In April, Georgia officially became the first state to allow restaurants to open its doors to dine-in customers since quarantine restrictions went into effect in March. The move represented perhaps the first domino to fall in what will eventually be a slow easing of those restrictions across the country in the weeks and months ahead.
As you can imagine, the world of dining will look very different, and, as The New York Times reports, restaurateurs in the U.S. have been looking to Asia recently for examples of how restaurants in those countries have handled reopenings. How will seating be rearranged? What will menus look and feel like? How would they advise customers to handle wearing masks while at the same time trying to eat? Luckily, the National Restaurant Association (NRA), with feedback from the FDA, CDC, and Prevention and Environmental Protection Agency, has released a 10-page guide for restaurants to follow to ensure that all staff and customers are safe.
Of course, you can expect that many of the fixtures you've known to exist in restaurants forever will likely vanish in the name of safety and proper sanitization. If you're curious to know what some of them are, read on—we've listed them here. And for more on the effects of COVID-19 on the world of dining, don't miss this glimpse of What Going to a Restaurant in a Post-COVID-19 World Will Look Like.
Preset table settings
You're probably used to strolling up to your table and seeing a perfectly set table waiting for you. That may not be the case anymore. "Consider using rolled silverware and eliminating table presets," says one recommendation.
In an effort to reduce the things that many customers may wish to touch, the NRA has advised that restaurants remove unwrapped straws from "self-service drinks stations," whether that's at the corner of a restaurant bar or at the milk-and-sugar area of your favorite coffee shop.
Menus that aren't paper or easily cleanable
In an effort to reduce the further contact, the NRA has advised that restaurants either sanitize their menus after every use or to adopt paper menus that will be thrown away promptly after each use. In Georgia, Gov. Brian Kemp had this advice to restaurants: "The use of disposable paper menus is strongly encouraged."
From the guidelines circulated by Georgia's Gov. Kemp: "Discontinue use of salad bars and buffets."
Lemons and limes at drink stations
Just as the guidelines encourage restaurants to do away with unwrapped straws, they advise against those little tubs of cut fruit that are in reach of paying customers, as well.
Self-serve soda dispensers
The self-serve soda fountain has been a fixture in fast-food and fast-casual dining establishments for years. Perhaps not any longer.
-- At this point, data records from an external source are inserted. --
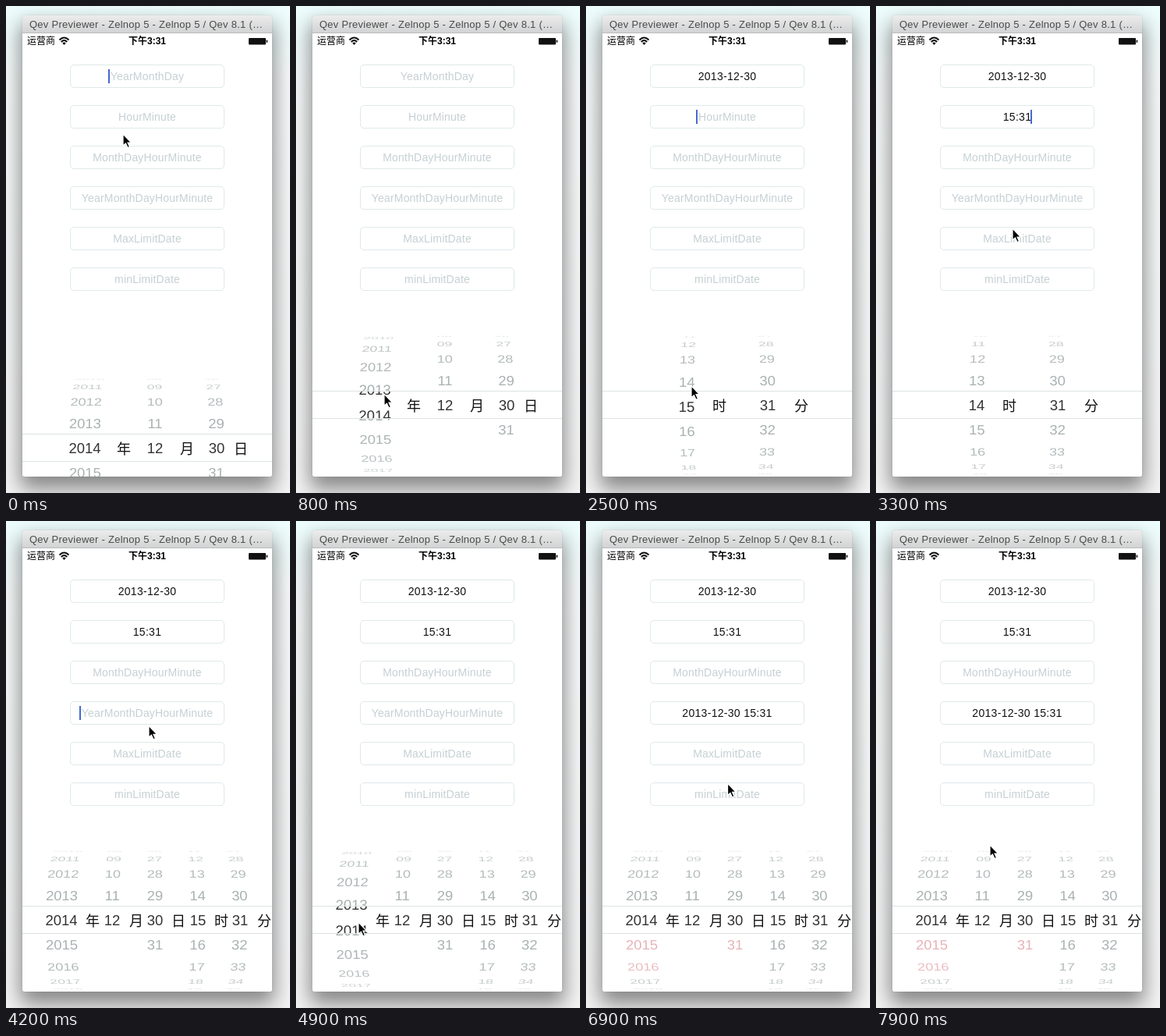
Recreate the animation shown at these times as an HTML page with a canvas. Size 364x624 px, loop 8 s.

```html
<!DOCTYPE html>
<html lang="zh">
<head>
<meta charset="utf-8">
<title>Date pickers</title>
<style>
html, body { margin: 0; width: 100%; height: 100%; overflow: hidden; }
body { background: linear-gradient(#edfdfd, #f7fafa 90px, #f4f4f5); font: 14px "Liberation Sans", Arial, sans-serif; }
#stage { position: relative; width: 364px; height: 624px; overflow: hidden; }
#stage * { position: absolute; box-sizing: border-box; white-space: nowrap; }
#window { left: 21px; top: 12px; width: 320px; height: 591px; background: #fff; border-radius: 4px 4px 2px 2px;
  box-shadow: 0 13px 26px 3px rgba(0,0,0,.45), 0 0 1px rgba(0,0,0,.4); }
#bar { left: 0; top: 0; width: 320px; height: 23px; border-radius: 4px 4px 0 0;
  background: linear-gradient(#ececec, #d2d3d4); border-bottom: 1px solid #b9bcbd; }
#title { left: 9px; top: 4px; font-size: 13px; line-height: 16px; letter-spacing: .26px; color: #4a4a4a; }
.status { top: 25px; line-height: 16px; font-size: 12px; font-family: "Liberation Sans", "Noto Sans CJK SC", "Noto Sans CJK", sans-serif; }
.field { left: 82px; width: 198px; height: 30px; border: 1px solid #dfe9ea; border-radius: 5px;
  text-align: center; line-height: 28px; color: #c5d0d3; letter-spacing: .18px; }
.field.set { color: #111; letter-spacing: .3px; }
.field.caret:not(.set)::before, .field.caret.set::after {
  content: ""; display: inline-block; width: 2px; height: 18px; background: #4669d0; vertical-align: -4px; }
.field.caret:not(.set)::before { margin: 0 1px 0 -3px; }
.field.caret.set::after { margin: 0 -1px; }
canvas, svg { left: 0; top: 0; }
</style>
</head>
<body>
<div id="stage">
  <div id="window">
    <div id="bar"><div id="title">Qev Previewer - Zelnop 5 - Zelnop 5 / Qev 8.1 (…</div></div>
    <div class="status" style="left:6px">运营商</div>
    <div class="status" style="left:0;width:320px;text-align:center;font-weight:bold">下午3:31</div>
  </div>
  <canvas id="wheels" width="364" height="624"></canvas>
  <svg width="364" height="624">
    <g fill="none" stroke="#111" stroke-width="2">
      <path d="M68.5 43.5Q74.5 37.500 80.500 43.500M70.800 46Q74.500 42 78.200 46"/>
      <path d="M74.500 50l-2.200-2.600q2.200-1.600 4.400 0z" fill="#111" stroke="none"/>
    </g>
    <rect x="311" y="41" width="22" height="8.500" rx="1" fill="#111"/>
    <rect x="333.700" y="43.500" width="1.500" height="3.500" rx=".7" fill="#111"/>
  </svg>
  <svg id="mouse" width="20" height="24" viewBox="-2 -2 20 24" style="z-index:2">
    <path d="M0 0V15L3.400 12L6 17.500L8.500 16.500L6 11H10.500Z" fill="#000" stroke="#fff" stroke-width="1.200"/>
  </svg>
</div>
<script>
const LOOP = 8000, STEP = 100;
const MID = 181, CY = 511.5, R = 88, ANGLE = .37;
const TOP = 493, BOTTOM = 528;
const stage = document.getElementById('stage');
const mouse = document.getElementById('mouse');
const ctx = document.getElementById('wheels').getContext('2d');

// index of each field that receives a value: [time, text]
const values = { 0: [1200, '2013-12-30'], 1: [2900, '15:31'], 3: [5300, '2013-12-30 15:31'] };
const names = ['YearMonthDay', 'HourMinute', 'MonthDayHourMinute',
  'YearMonthDayHourMinute', 'MaxLimitDate', 'minLimitDate'];
const fields = names.map((name, i) => {
  const el = document.createElement('div');
  el.style.top = 75 + 52 * i + 'px';
  stage.insertBefore(el, mouse);
  return el;
});

// [time, focused field]
const focus = [[0, 0], [1900, 1], [4100, 3], [6100, 4]];

// [time, x, y] of the pointer tip
const path = [
  [0, 150, 164], [650, 113, 485], [1000, 113, 516], [1100, 113, 516],
  [1700, 194, 140], [1900, 194, 140], [2450, 135, 485], [2800, 135, 516], [2900, 135, 516],
  [3300, 175, 285], [3800, 190, 246], [4100, 190, 246], [4750, 80, 502], [5100, 80, 533], [5250, 80, 533],
  [5800, 210, 431], [6050, 198, 300], [6300, 198, 300], [7900, 146, 415]
];

const ease = p => (p = Math.min(1, Math.max(0, p)), p * p * (3 - 2 * p));
const drag = (t, start) => ease((t - start) / 350);

function pointer(t) {
  const i = path.findIndex(k => k[0] > t);
  if (i < 0) return path[path.length - 1].slice(1);
  const [t0, x0, y0] = path[i - 1], [t1, x1, y1] = path[i];
  const p = ease((t - t0) / (t1 - t0));
  return [x0 + (x1 - x0) * p, y0 + (y1 - y0) * p];
}

const wheel = (x, value, max, label, labelX) => ({ x, value, max, label, labelX });

function picker(field, t) {
  if (field === 0) return [
    wheel(101, 2014 - drag(t, 650), 2100, '年', 151),
    wheel(191, 12, 12, '月', 232),
    wheel(270, 30, 31, '日', 301)];
  if (field === 1) return [
    wheel(129, 15 - drag(t, 2450), 23, '时', 171),
    wheel(233, 31, 59, '分', 276)];
  return [
    wheel(71, field === 3 ? 2014 - drag(t, 4750) : 2014, 2100, '年', 111),
    wheel(136, 12, 12, '月', 167),
    wheel(191, 30, 31, '日', 221),
    wheel(246, 15, 23, '时', 276),
    wheel(300, 31, 59, '分', 331)];
}

function drawRows(wheels, limited, selected, y, h) {
  ctx.save();
  ctx.beginPath();
  ctx.rect(21, y, 320, h);
  ctx.clip();
  ctx.font = '18.5px "Liberation Sans", Arial, sans-serif';
  for (const { x, value, max } of wheels) {
    for (let n = Math.round(value) - 4; n <= Math.min(max, Math.round(value) + 4); n++) {
      const a = (n - value) * ANGLE;
      if (Math.abs(a) > 1.53) continue;
      const s = 1 - .08 * (1 - Math.cos(a));
      const red = limited && (n === 2015 || n === 2016 || (n === 31 && max === 31));
      ctx.save();
      ctx.globalAlpha = selected ? 1 : .3 + .58 * Math.cos(a);
      ctx.fillStyle = selected ? '#333' : red ? '#e2a3a9' : '#98a2a3';
      // the row sits on a cylinder seen in slight perspective
      ctx.transform(s, 0, -(x - MID) * .08 * Math.sin(a) / R, Math.cos(a),
        MID + (x - MID) * s, CY + R * Math.sin(a));
      ctx.fillText(String(n).padStart(2, '0'), 0, 6.6);
      ctx.restore();
    }
  }
  ctx.restore();
}

function drawPicker(field, t) {
  const wheels = picker(field, t), limited = field === 4;
  const slide = 55 * (1 - Math.min(1, t / 300)) ** 2;
  ctx.clearRect(0, 0, 364, 624);
  ctx.save();
  ctx.beginPath();
  ctx.rect(21, 400, 320, 203);
  ctx.clip();
  ctx.translate(0, slide);
  ctx.textAlign = 'center';
  drawRows(wheels, limited, false, 422, TOP - 422);
  drawRows(wheels, limited, false, BOTTOM, 73);
  drawRows(wheels, limited, true, TOP, BOTTOM - TOP);
  ctx.fillStyle = '#dde3e3';
  ctx.fillRect(21, TOP, 320, 1);
  ctx.fillRect(21, BOTTOM, 320, 1);
  ctx.fillStyle = '#111';
  ctx.font = '18px "Noto Sans CJK SC", "Noto Sans CJK", sans-serif';
  for (const { label, labelX } of wheels) ctx.fillText(label, labelX, CY + 7);
  ctx.restore();
}

function render(t) {
  const [since, active] = focus.filter(f => f[0] <= t).pop();
  const lit = (t - since) % 1000 < 750;
  fields.forEach((el, i) => {
    const set = values[i] && t >= values[i][0];
    el.textContent = set ? values[i][1] : names[i];
    el.className = 'field' + (set ? ' set' : '') + (lit && i === active ? ' caret' : '');
  });
  drawPicker(active, t);
  const [x, y] = pointer(t);
  mouse.style.transform = `translate(${x - 2}px, ${y - 2}px)`;
}

function frame() {
  render(Math.floor(performance.now() % LOOP / STEP) * STEP);
  requestAnimationFrame(frame);
}
frame();
</script>
</body>
</html>
```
According to new reports, upwards of 15,000 Burger King, Popeye's, and Tim Horton's locations across North America are banishing them for the sake of safety. Even McDonald's followed suit. We can expect that this policy will expand to other chains.
Condiments at your table
The days of having a ketchup bottle on your diner table (or a syrup bottle on your table at IHOP) could be gone. More likely, you'll get smaller, individual packets of ketchup, mustard, and the like.
Waiters without face masks
You can't wear a face mask while eating, but your server will have to wear one every time they greet you. The CDC recommends that restaurant employees wear "a cloth face covering."
It's one of the enduring appeals of dining out: squeezing into a crowded and deafeningly loud restaurant with mobs of other patrons. This is likely a thing of the past. Restaurants are having to limit the number of customers to reduce contact and to ensure everyone's safety. To make up for fewer customers streaming into their front doors, many restaurants will be relying more on alfresco dining to bolster their revenue. (In fact, some restaurants have even turned to fake mannequins to give you that old "packed restaurant" feel!)
Whatever the restaurant of the future looks like, it's a good bet that enormous, shoulder-to-shoulder crowds are—for a long time, at least—a thing of the past. And for more on how COVID-19 is impacting the dining world, see how these 7 beloved restaurant chains may not survive.